(INPUT DATA Opens)
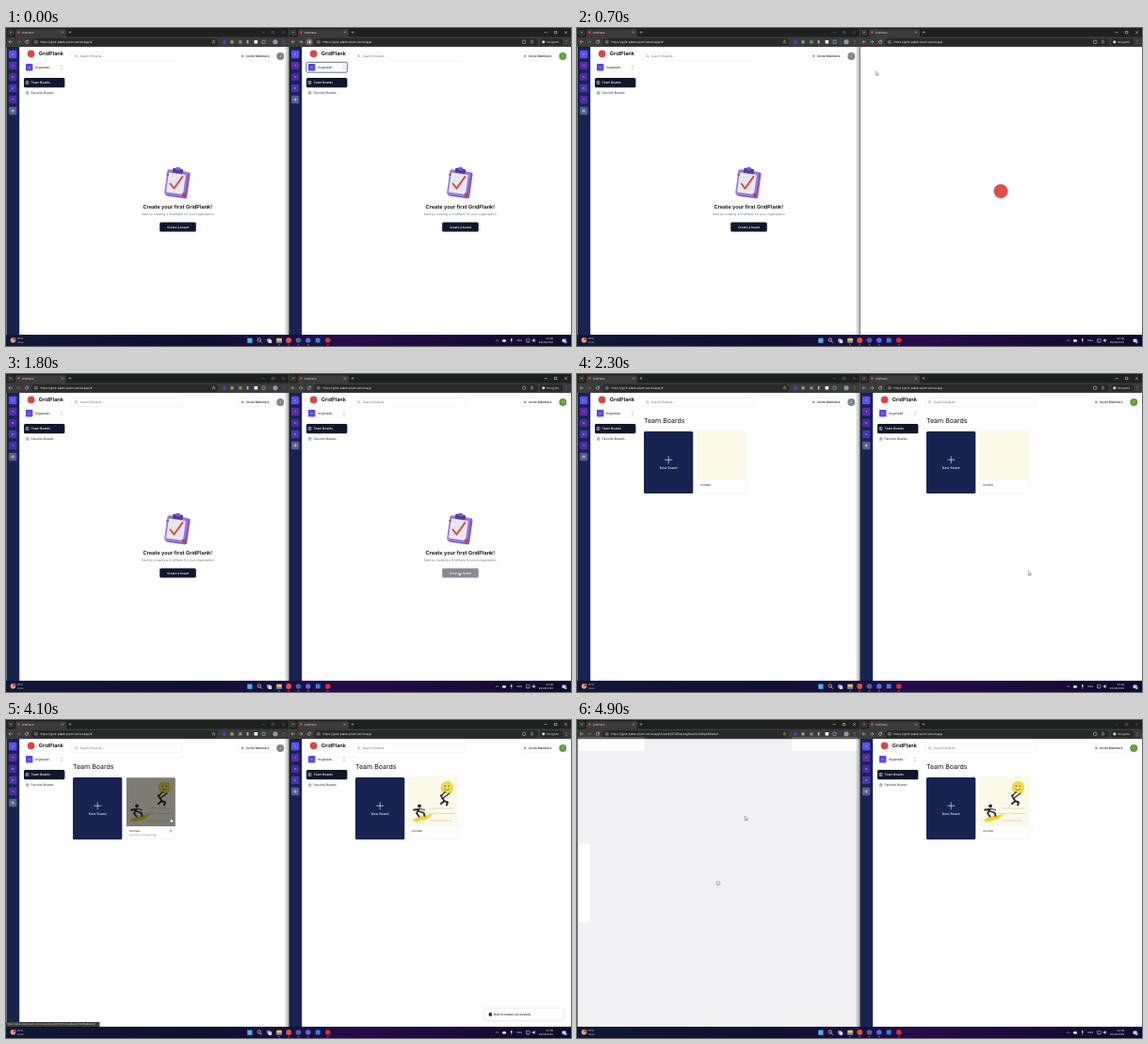
Recreate the animation shown at these times as an HTML page. Size 600 by 338 pixels, loop 5000 ms.

```html
<!DOCTYPE html>
<html lang="en">
<head>
<meta charset="utf-8">
<title>GridPlank</title>
<style>
html, body { margin: 0; height: 100%; overflow: hidden; background: #fff; }
svg { display: block; width: 100vw; height: 100vh; }
text { font-family: Inter, sans-serif; text-rendering: geometricPrecision; white-space: pre; }
</style>
</head>
<body>
<svg id="stage" viewBox="0 0 600 338" preserveAspectRatio="none"></svg>
<script>
const LOOP = 5000, STEP = 100;
const NAME = 'GridPlank', HOST = 'https://grid-plank-plum.vercel.app';
const BOARD_URL = HOST + '/board/j57451dvkxg9exp5c5d9pk86wdyf';
const NAVY = '#172350', INK = '#0f172a', GREY = '#71717a', LINE = '#e4e4e7';

const rect = (x, y, w, h, fill, r = 0, more = '') =>
  `<rect x="${x}" y="${y}" width="${w}" height="${h}" rx="${r}" fill="${fill}" ${more}/>`;
const circle = (x, y, r, fill, more = '') =>
  `<circle cx="${x}" cy="${y}" r="${r}" fill="${fill}" ${more}/>`;
const path = (d, stroke, w = .5, fill = 'none') =>
  `<path d="${d}" stroke="${stroke}" stroke-width="${w}" fill="${fill}" stroke-linecap="round" stroke-linejoin="round"/>`;
// y is the vertical middle of the line
const text = (x, y, size, str, fill = INK, weight = 400, anchor = 'start') =>
  `<text x="${x}" y="${y + size * .36}" font-size="${size}" fill="${fill}" font-weight="${weight}" text-anchor="${anchor}">${str}</text>`;
const group = (id, body, more = '') => `<g id="${id}" ${more}>${body}</g>`;
const border = (color, w = .35) => `stroke="${color}" stroke-width="${w}"`;
const plus = (x, y, r, color, w) => path(`M${x - r} ${y}h${2 * r}M${x} ${y - r}v${2 * r}`, color, w);
const star = (x, y, r, color) => {
  let d = '';
  for (let i = 0; i < 10; i++) {
    const a = i * Math.PI / 5, k = i % 2 ? r * .45 : r;
    d += (i ? 'L' : 'M') + (x + k * Math.sin(a)) + ' ' + (y - k * Math.cos(a));
  }
  return path(d + 'Z', color, .35);
};

function browserBar(id, right) {
  const c = '#d0d0d0';
  let s = rect(0, 0, 300, 11, '#1f2020') + rect(1.5, 1.5, 7, 6.5, '#343535', 1.5) +
    path('M4 4.2l1 1l1-1', c, .5) +
    `<path d="M8.5 10Q10 10 10 8V3Q10 1.2 12 1.2H62Q64 1.2 64 3V8Q64 10 65.5 10Z" fill="#3b3b3b"/>` +
    circle(13.3, 4.6, 1.3, '#e0433f') + text(16.7, 4.7, 2.8, NAME, '#e2e2e2') +
    path('M59 3.7l1.8 1.8m0-1.8l-1.8 1.8', c, .4) + plus(68, 4.5, 1.2, c, .4) +
    group(id + 'Controls', path('M272 4.7h2.2M282.7 3.6h2.2v2.2h-2.2zM293.4 3.6l2.2 2.2m0-2.2l-2.2 2.2', '#fff', .45)) +
    rect(0, 9.5, 300, 10.6, '#3b3b3b');
  if (right) s += group('reloadHover', circle(22, 14.8, 3.6, '#676767'));
  s += path('M6.6 14.8h-3.4m1.4-1.4l-1.4 1.4l1.4 1.4', c) +
    path('M11.4 14.8h3.4m-1.4-1.4l1.4 1.4l-1.4 1.4', right ? c : '#7b7b7b') +
    path('M23.4 14a1.6 1.6 0 1 0 .1 1.4M23.5 13v1.2h-1.2', c) +
    rect(27, 11, right ? 238 : 198, 7.7, '#282828', 3.8) + circle(31.8, 14.8, 2.6, '#3d3d3d') +
    path('M30.6 14.1h2.4M30.6 15.6h2.4', c, .4) +
    group(id + 'Url', text(36.5, 14.9, 3.2, right ? HOST : HOST + '/#', '#e8e8e8')) +
    star(right ? 258.5 : 220.5, 14.8, 1.8, c);
  if (right) s += rect(248.6, 13.2, 3.2, 3.2, 'none', .5, border(c, .5)) +
    rect(267, 11.2, 24.5, 7.3, '#282828', 3.6) + circle(270.8, 14.8, 1.6, c) +
    text(274, 14.9, 3, 'Incognito', '#e8e8e8');
  else s += circle(232, 15, 2, '#5b35c9') + rect(238.4, 13.2, 3.2, 3.2, '#9a9a9a', .6) +
    rect(247.2, 13.2, 3.4, 3.4, '#6f9a52', .6) + rect(255.8, 13, 1.6, 3.6, '#bdbdbd', .4) +
    rect(263.6, 13, 3.6, 3.6, '#f2f2f2', .5) + rect(272, 13.2, 3.2, 3.2, 'none', .5, border(c, .5)) +
    path('M279.3 13v3.8', '#666', .3) + circle(286, 14.8, 2.6, '#8b9aa6');
  return s + [13.3, 14.8, 16.3].map(y => circle(295, y, .4, c)).join('');
}

function clipboard() {
  return `<g transform="rotate(8 182 166)">` + rect(171, 152, 23, 28, '#7d5bc4', 2) +
    rect(169.5, 151.5, 22, 27, '#9b7be0', 2) + rect(171.3, 155, 18, 21, '#eceaf2', .8) +
    path('M173 159h14M173 163h14M173 167h14M173 171h14M176 156v19M180 156v19M184 156v19', '#cfcad9', .3) +
    rect(175, 149.5, 11, 5, '#5a3a92', 1.2) + rect(178, 148, 5, 3.5, '#7d5bc4', 1.2) + '</g>' +
    path('M174.5 165.5l4 5l9-12.5', '#d64a3c', 2) +
    circle(188.8, 177.3, 2.1, '#c43d50') + circle(171.6, 156, 1.2, '#53545c') + circle(171.6, 156, .5, '#e9b949');
}

function emptyPage(id) {
  return group(id + 'Empty', clipboard() +
    text(182.3, 190.2, 5.6, `Create your first ${NAME}!`, '#09090b', 600, 'middle') +
    text(182.3, 198.3, 3.27, `Start by creating a ${NAME} for your organization`, GREY, 400, 'middle') +
    group(id + 'Create', rect(163.2, 206.4, 38.6, 10, INK, 1.5) +
      text(182.5, 211.5, 3.27, 'Create a board', '#fff', 500, 'middle')));
}

function picture() {
  const dark = '#2c2a3c', gold = '#f4cf27';
  const lines = [[151, 94, 23], [143, 99.5, 14], [160, 99.5, 16], [151, 107, 22]];
  return lines.map(([x, y, w]) => path(`M${x} ${y}h${w}`, '#d9d9d3', 1)).join('') +
    circle(168.3, 71.8, 6.6, gold) + circle(168.3, 71.8, 5, '#f9df55') +
    circle(166.3, 70.3, .7, dark) + circle(170.2, 70.3, .7, dark) +
    path('M165.6 73.2q2.7 2.8 5.3 0', dark, .6) +
    path('M162.3 80.5l4-4M164 83l7-5', dark, 1.2) + circle(162.2, 80.5, 1.3, dark) +
    path('M163 82.5l2.5 3.5l-3.5 3M165 86l4 1.5l-1 3', dark, 2) +
    path('M132 106.5l6-3.5l14.5-2.5l-5 4.5l-12 3z', '#e6bb1a', .3, gold) +
    circle(139, 91.3, 1.9, dark) + path('M139 94.5l-3 4.5l2.5 3.5M138.5 97l5 1.5l1 3.5M138 95l-5 .5', dark, 1.8) +
    path('M140 94.5l4.5 1', dark, 1);
}

function boardsPage(id) {
  let s = text(71, 49.2, 7, 'Team Boards', '#09090b') +
    rect(71, 61, 52.3, 66, NAVY, 1.5) + plus(97.2, 91.2, 3.6, '#fff', .6) +
    text(97.2, 99.8, 3.6, 'New Board', '#fff', 400, 'middle') +
    rect(127.7, 61, 52.3, 66, '#fff', 1.5, border(LINE)) +
    `<path d="M127.9 113V62.5q0-1.3 1.3-1.3H178.5q1.3 0 1.3 1.3V113z" fill="#fcfae6"/>` +
    group(id + 'Picture', picture());
  if (id == 'l') s += group('hover',
    `<path d="M127.9 113V62.5q0-1.3 1.3-1.3H178.5q1.3 0 1.3 1.3V113z" fill="#000" opacity=".5"/>` +
    text(131, 122.3, 2.56, 'arlo fenn, 2 minutes ago', GREY) + star(175, 117.8, 1.6, GREY));
  return group(id + 'Boards', s + text(131, 118, 3.03, 'Untitled', '#27272a'));
}

function app(id, right) {
  const tints = ['#5b50ee', '#5a2aa8', '#4b2a9c', '#4636ae', '#4a2f9f'].slice(0, right ? 4 : 5);
  let s = rect(.8, 20, 13.4, 306, NAVY);
  tints.forEach((c, i) => {
    s += rect(3, 23.8 + 12 * i, 8.4, 8.4, c, 1.2) +
      text(7.2, 28 + 12 * i, 2.8, 'OTNDT'[i], '#c9c4f5', 500, 'middle');
  });
  const y = 28 + 12 * tints.length;
  s += rect(3, y - 4.2, 8.4, 8.4, '#56608a', 1.2) + plus(7.2, y, 1.5, '#fff', .5) +
    circle(26.6, 27.4, 3.8, '#e0433f') + text(34.7, 27.3, 5.6, NAME, '#09090b', 600);
  if (right) s += group('focus', rect(318.8 - 300, 36.4, 43.6, 10.8, '#fff', 1.5, border('#30385c', .7)));
  s += rect(21, 38, 7.4, 7.4, '#5b45e8', 1) + text(24.7, 41.8, 2.8, 'O', '#d9d5ff', 500, 'middle') +
    text(31, 41.8, 3.1, 'Organizati...', '#27272a', 500) +
    path('M58.2 40.8l.9-.9l.9.9M58.2 42.9l.9.9l.9-.9', GREY, .4) +
    rect(19, 53, 43.4, 10.2, INK, 1.5) +
    path('M21.3 56.6h2.8v2.8h-2.8zM22.7 56.6v2.8M21.3 58h1.4', '#fff', .4) +
    text(26.6, 58, 3.27, 'Team Boards', '#fff', 500) +
    star(22.7, 69.2, 1.7, '#27272a') + text(26.6, 69.2, 3.27, 'Favorite Boards', '#27272a') +
    rect(69.5, 25.5, 117.5, 8.8, '#fff', 1.4, border(LINE)) +
    circle(74.4, 29.6, 1.2, 'none', border(GREY, .4)) + path('M75.3 30.5l.9.9', GREY, .4) +
    text(78.8, 30, 3.27, 'Search Boards...', GREY) +
    rect(246, 25.5, 38.2, 8.8, '#fff', 1.4, border(LINE)) + plus(251.2, 29.9, 1, INK, .45) +
    text(255.3, 30, 3.27, 'Invite Members', INK, 500) +
    circle(291.3, 29.9, 4, right ? '#5f9f3a' : '#7f858c') +
    text(291.3, 30, 3, right ? 'T' : 'J', '#e8f0e4', 500, 'middle');
  return group(id + 'App', s + emptyPage(id) + boardsPage(id));
}

function boardLoading() {
  const panel = (x, y, w, h) => rect(x, y, w, h, '#fff', 1, border('#e2e2e4', .4));
  return group('loading', rect(.5, 20, 299.5, 306, '#f1f0f2') + panel(1.4, 19, 70.6, 14.4) +
    panel(228, 19, 71, 14.4) + panel(1.8, 131, 12.4, 84.5) + rect(.5, 19.2, 299.5, 1, '#3b3b3b') +
    group('spinner', path('M151.2 171.9a1.9 1.9 0 1 0 .7 1.5', '#71717a', .6)));
}

function taskbar() {
  const w = '#e6e6ee';
  return rect(0, 326, 600, 12, 'url(#bar)') +
    circle(7.5, 331.8, 2.8, '#d9a38a') + circle(9, 330.3, 1.6, '#d8382f') +
    text(12, 330.2, 2.7, '31°C', w) + text(12, 334.3, 2.7, 'Haze', '#b5b5c4') +
    rect(256.3, 329.6, 5.2, 5.2, '#46b4f0') +
    circle(268.8, 331.5, 1.7, 'none', border(w, .7)) + path('M270.1 332.9l1.5 1.5', w, .7) +
    rect(277, 330, 3.6, 3.6, '#8d8d98', .4) + rect(278.6, 331.3, 3.6, 3.6, '#dcdce4', .4) +
    rect(287.3, 329.8, 5.6, 4.6, '#f3c644', .5) + rect(287.3, 332.6, 5.6, 1.9, '#3f92dc', .3) +
    circle(300.2, 332, 2.9, '#e2503f') + circle(310.5, 332, 2.8, '#3a6b9c') +
    circle(320.8, 332, 2.7, '#5865f2') + rect(328.8, 329.6, 4.8, 4.8, '#2a8ad4') +
    circle(341.8, 332, 2.8, '#d5302c') +
    [290, 300, 310.5, 320.8, 341.8].map(x => rect(x - 1, 336.6, 2, .6, '#9a9ab0', .3)).join('') +
    path('M520.5 332.6l1.2-1.2l1.2 1.2', w, .5) +
    `<ellipse cx="529" cy="332.4" rx="2.1" ry="1.3" fill="${w}"/>` +
    rect(536.1, 330, 1.4, 2.9, w, .7) + path('M536.8 333.5v1', w, .4) +
    text(545.3, 332.2, 2.7, 'ENG', w, 400, 'middle') +
    rect(552.7, 330.8, 3.4, 2.4, 'none', 0, border(w, .45)) + path('M553.6 334.2h1.6', w, .4) +
    `<path d="M558.8 331.4h1l1.4-1.3v4l-1.4-1.3h-1z" fill="${w}"/>` + path('M562 331q.7 1.1 0 2.2', w, .4) +
    text(581, 330.3, 2.7, '22:08', w, 400, 'end') + text(581, 334.4, 2.7, '20/05/2024', w, 400, 'end') +
    rect(590.6, 330.5, 4, 3.6, '#cfd6ea', .8) + circle(594.2, 333.8, 1.5, '#66b9ee');
}

function pointers() {
  return group('cursor',
    group('arrow', path('M0 0v4l1-.9l.7 1.5l.7-.3l-.7-1.5h1.3z', '#222', .35, '#fff')) +
    group('hand', path('M-.5-.2q.5-.6 1 0v1.6l1.6.4q.5.2.4.8l-.4 1.8h-2.4l-1.2-1.9q0-.6.6-.3l.4.4z', '#222', .35, '#fff')));
}

const stage = document.getElementById('stage');
stage.innerHTML = `<defs>
  <linearGradient id="bar"><stop offset="0" stop-color="#101737"/><stop offset=".35" stop-color="#0e1030"/>
  <stop offset=".6" stop-color="#260b4c"/><stop offset=".8" stop-color="#1c0a3a"/><stop offset="1" stop-color="#0e0b28"/></linearGradient>
  <linearGradient id="edge"><stop offset="0" stop-color="#000" stop-opacity="0"/><stop offset="1" stop-color="#000" stop-opacity=".3"/></linearGradient></defs>` +
  rect(0, 0, 600, 338, '#fff') +
  group('left', browserBar('l', false) + app('l', false) + boardLoading() +
    group('status', rect(0, 321, 99.5, 5, '#3b3b3b', .6) + text(1.2, 323.5, 2.65, BOARD_URL, '#d8d8d8')) +
    rect(0, 0, .6, 326, '#333')) +
  group('right', browserBar('r', true) + app('r', true) +
    group('splash', circle(150, 173.5, 7.5, '#e0433f')) +
    group('toast', rect(208, 306.6, 84, 12.6, '#fff', 1.8, border('#e2e2e4') +
      ' style="filter:drop-shadow(0 .8px 1.2px #0002)"') +
      circle(214.4, 313, 1.9, '#171717') + path('M213.6 313.1l.6.6l1.1-1.3', '#fff', .4) +
      text(218, 313, 3.03, 'Board created successfully', '#171717', 500)) +
    rect(0, 0, .7, 326, '#4a4a4a'), 'transform="translate(300)"') +
  rect(295.5, 20, 4.5, 306, 'url(#edge)') + taskbar() + pointers();

const el = {};
stage.querySelectorAll('g[id]').forEach(g => el[g.id] = g);
const show = (id, on) => el[id].style.display = on ? '' : 'none';
const fade = (id, v) => el[id].setAttribute('opacity', v);
const move = (id, v) => el[id].setAttribute('transform', v);
const ramp = (t, a, b) => Math.min(1, Math.max(0, (t - a) / (b - a)));
const between = (t, a, b) => t >= a && t < b;

// time, x, y of the pointer tip
const route = [[0, 321.5, 13], [200, 321.5, 13], [500, 320.6, 52.5], [800, 316, 44], [1100, 311, 29],
  [1300, 311, 29], [1700, 481, 210], [2300, 479.3, 210], [2600, 476, 205], [3200, 407.5, 143.8],
  [3800, 177, 105], [4100, 175.2, 104.5], [4500, 175.2, 104.5], [4900, 178.3, 102.5], [5000, 178.3, 102.5]];

function pointerAt(t) {
  const i = route.findIndex(k => k[0] > t), [a, x, y] = route[i - 1], [b, u, v] = route[i];
  const p = ramp(t, a, b), e = p * p * (3 - 2 * p);
  return [x + (u - x) * e, y + (v - y) * e];
}

const urlText = el.lUrl.firstChild;
function draw(t) {
  const opened = t >= 4500, created = t >= 2100, reloading = between(t, 300, 900);
  show('reloadHover', t < 300);
  show('focus', t < 300);
  show('rApp', !reloading);
  show('splash', reloading);
  fade('splash', .75 + .25 * Math.cos((t - 500) / 1000 * Math.PI));
  for (const id of ['l', 'r']) {
    show(id + 'Empty', !created);
    show(id + 'Boards', created);
    show(id + 'Picture', t >= 2600);
  }
  fade('rCreate', between(t, 1800, 2100) ? .5 : between(t, 1600, 1800) ? .9 : 1);
  const over = between(t, 3800, 4500);
  show('hover', over);
  show('status', over);
  show('lApp', !opened);
  show('loading', opened);
  urlText.textContent = opened ? BOARD_URL : HOST + '/#';
  fade('lControls', opened ? 1 : .4);
  fade('rControls', opened ? .4 : 1);
  move('spinner', `rotate(${t * .36} 150 173.4)`);

  const shown = ramp(t, 2400, 2700) * (1 - ramp(t, 4500, 4800));
  fade('toast', shown);
  move('toast', `translate(0 ${14 * (1 - shown)})`);

  const hand = between(t, 1000, 1300) || between(t, 1600, 2100) || over;
  show('hand', hand);
  show('arrow', !hand);
  move('cursor', `translate(${pointerAt(t)})`);
}

function tick() {
  draw(Math.floor(performance.now() % LOOP / STEP) * STEP);
  requestAnimationFrame(tick);
}
tick();
</script>
</body>
</html>
```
(INPUT DATA Closes)
▶ [YOUR GOAL]: Each line above that contains the word "middle" should be copied.

▶ [YOUR SOLUTION]:
// y is the vertical middle of the line
    text(182.3, 190.2, 5.6, `Create your first ${NAME}!`, '#09090b', 600, 'middle') +
    text(182.3, 198.3, 3.27, `Start by creating a ${NAME} for your organization`, GREY, 400, 'middle') +
      text(182.5, 211.5, 3.27, 'Create a board', '#fff', 500, 'middle')));
    text(97.2, 99.8, 3.6, 'New Board', '#fff', 400, 'middle') +
      text(7.2, 28 + 12 * i, 2.8, 'OTNDT'[i], '#c9c4f5', 500, 'middle');
  s += rect(21, 38, 7.4, 7.4, '#5b45e8', 1) + text(24.7, 41.8, 2.8, 'O', '#d9d5ff', 500, 'middle') +
    text(291.3, 30, 3, right ? 'T' : 'J', '#e8f0e4', 500, 'middle');
    text(545.3, 332.2, 2.7, 'ENG', w, 400, 'middle') +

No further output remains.